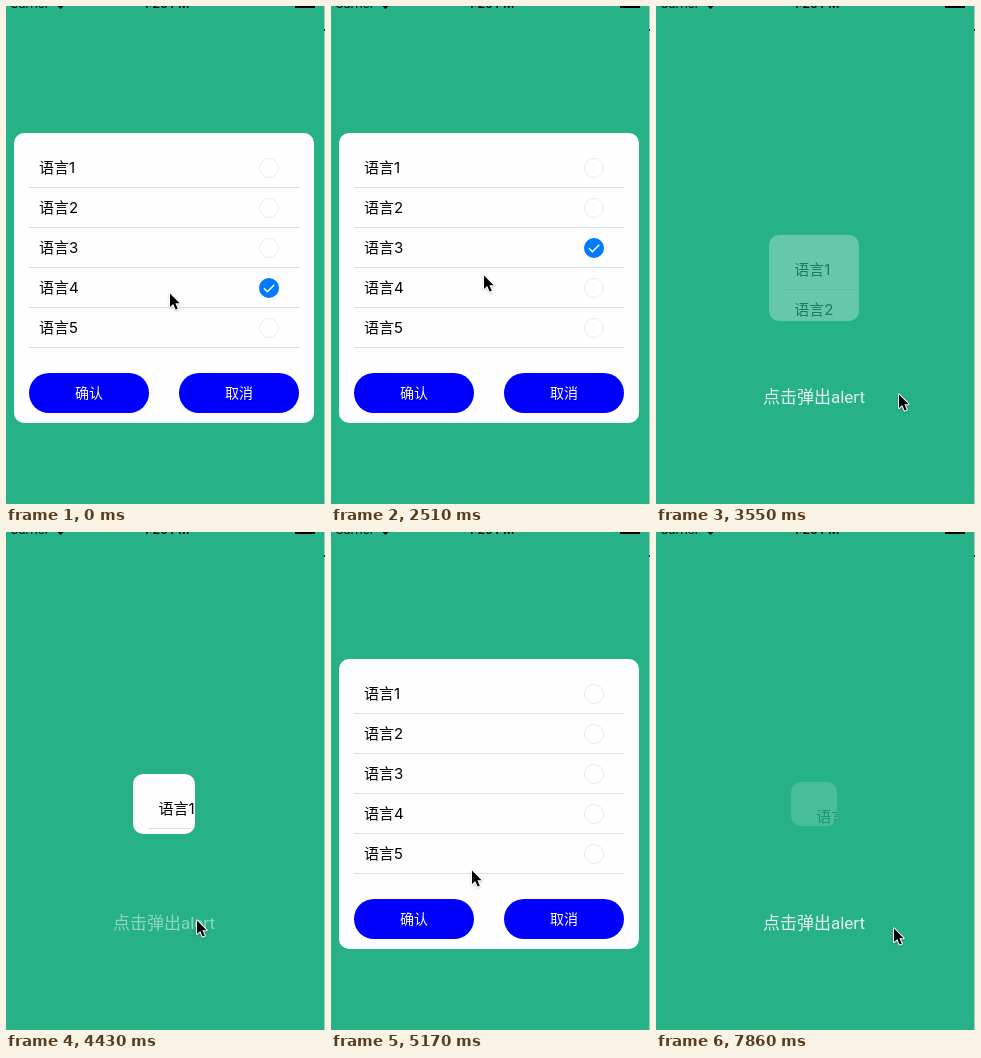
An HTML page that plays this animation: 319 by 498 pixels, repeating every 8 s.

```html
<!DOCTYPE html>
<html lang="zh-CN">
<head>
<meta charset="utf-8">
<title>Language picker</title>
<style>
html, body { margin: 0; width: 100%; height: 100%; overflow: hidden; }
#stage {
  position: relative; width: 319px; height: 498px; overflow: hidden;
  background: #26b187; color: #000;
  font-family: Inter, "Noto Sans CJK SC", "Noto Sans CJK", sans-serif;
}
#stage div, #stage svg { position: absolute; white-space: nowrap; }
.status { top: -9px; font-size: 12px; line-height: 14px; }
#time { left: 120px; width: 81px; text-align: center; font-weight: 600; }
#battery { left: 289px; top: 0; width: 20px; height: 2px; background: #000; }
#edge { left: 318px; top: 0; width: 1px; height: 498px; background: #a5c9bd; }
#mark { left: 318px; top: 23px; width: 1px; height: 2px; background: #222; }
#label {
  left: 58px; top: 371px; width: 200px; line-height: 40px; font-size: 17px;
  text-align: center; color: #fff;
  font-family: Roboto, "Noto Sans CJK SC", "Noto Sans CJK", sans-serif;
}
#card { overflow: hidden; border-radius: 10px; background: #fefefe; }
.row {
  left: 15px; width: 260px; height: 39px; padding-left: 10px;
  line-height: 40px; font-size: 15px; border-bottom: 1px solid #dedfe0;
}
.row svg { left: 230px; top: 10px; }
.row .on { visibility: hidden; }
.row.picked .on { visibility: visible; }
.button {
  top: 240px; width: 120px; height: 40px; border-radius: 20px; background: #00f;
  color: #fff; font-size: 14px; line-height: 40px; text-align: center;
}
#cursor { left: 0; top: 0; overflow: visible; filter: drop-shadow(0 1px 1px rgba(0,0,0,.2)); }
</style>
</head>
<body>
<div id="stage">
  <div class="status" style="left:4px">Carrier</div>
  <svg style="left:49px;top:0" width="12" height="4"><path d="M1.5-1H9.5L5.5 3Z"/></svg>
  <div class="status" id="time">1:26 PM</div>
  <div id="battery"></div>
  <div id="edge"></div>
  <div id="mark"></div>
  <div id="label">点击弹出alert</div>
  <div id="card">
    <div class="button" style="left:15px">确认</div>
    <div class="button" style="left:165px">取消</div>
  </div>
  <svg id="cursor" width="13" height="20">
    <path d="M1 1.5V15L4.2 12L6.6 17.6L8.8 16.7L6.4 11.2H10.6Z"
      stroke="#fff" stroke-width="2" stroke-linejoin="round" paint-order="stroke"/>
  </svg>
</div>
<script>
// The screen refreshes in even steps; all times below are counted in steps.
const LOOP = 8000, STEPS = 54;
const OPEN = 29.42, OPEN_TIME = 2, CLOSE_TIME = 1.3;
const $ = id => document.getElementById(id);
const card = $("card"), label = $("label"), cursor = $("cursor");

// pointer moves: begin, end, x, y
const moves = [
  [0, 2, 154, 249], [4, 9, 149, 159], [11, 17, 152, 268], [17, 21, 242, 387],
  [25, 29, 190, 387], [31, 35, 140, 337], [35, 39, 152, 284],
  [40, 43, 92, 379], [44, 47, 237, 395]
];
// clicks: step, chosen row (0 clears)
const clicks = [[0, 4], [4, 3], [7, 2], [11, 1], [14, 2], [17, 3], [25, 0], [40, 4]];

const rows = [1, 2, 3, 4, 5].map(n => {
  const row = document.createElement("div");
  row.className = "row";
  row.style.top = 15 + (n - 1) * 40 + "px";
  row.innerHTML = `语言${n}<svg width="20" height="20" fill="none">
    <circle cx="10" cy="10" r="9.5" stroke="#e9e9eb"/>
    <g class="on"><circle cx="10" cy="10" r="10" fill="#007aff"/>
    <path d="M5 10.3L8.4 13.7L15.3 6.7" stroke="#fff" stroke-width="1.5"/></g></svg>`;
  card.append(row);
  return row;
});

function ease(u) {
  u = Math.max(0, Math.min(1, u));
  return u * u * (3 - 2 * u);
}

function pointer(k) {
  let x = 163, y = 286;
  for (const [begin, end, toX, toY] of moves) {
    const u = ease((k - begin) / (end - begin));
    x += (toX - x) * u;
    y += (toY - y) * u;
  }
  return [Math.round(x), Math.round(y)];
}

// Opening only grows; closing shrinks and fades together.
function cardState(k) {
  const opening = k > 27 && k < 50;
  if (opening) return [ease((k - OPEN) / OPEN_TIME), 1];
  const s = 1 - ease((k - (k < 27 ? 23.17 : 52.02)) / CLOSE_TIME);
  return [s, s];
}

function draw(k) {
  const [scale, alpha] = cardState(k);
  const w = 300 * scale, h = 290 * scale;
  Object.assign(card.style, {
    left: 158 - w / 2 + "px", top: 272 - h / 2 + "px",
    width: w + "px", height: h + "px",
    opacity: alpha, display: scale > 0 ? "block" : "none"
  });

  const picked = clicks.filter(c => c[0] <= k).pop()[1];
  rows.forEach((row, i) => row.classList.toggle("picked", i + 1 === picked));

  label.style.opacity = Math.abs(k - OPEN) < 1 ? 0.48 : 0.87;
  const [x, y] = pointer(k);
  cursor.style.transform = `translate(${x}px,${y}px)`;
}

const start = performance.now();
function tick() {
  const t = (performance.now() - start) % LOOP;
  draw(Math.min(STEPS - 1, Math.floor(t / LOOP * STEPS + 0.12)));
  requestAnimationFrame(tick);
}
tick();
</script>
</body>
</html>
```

++++++++++++++++++++

[TASK OBJECTIVE]:
Looking at the material above, work out how many lines have the word "background" in them. Answer with that number alone.

[EXERCISE RESULT]:
6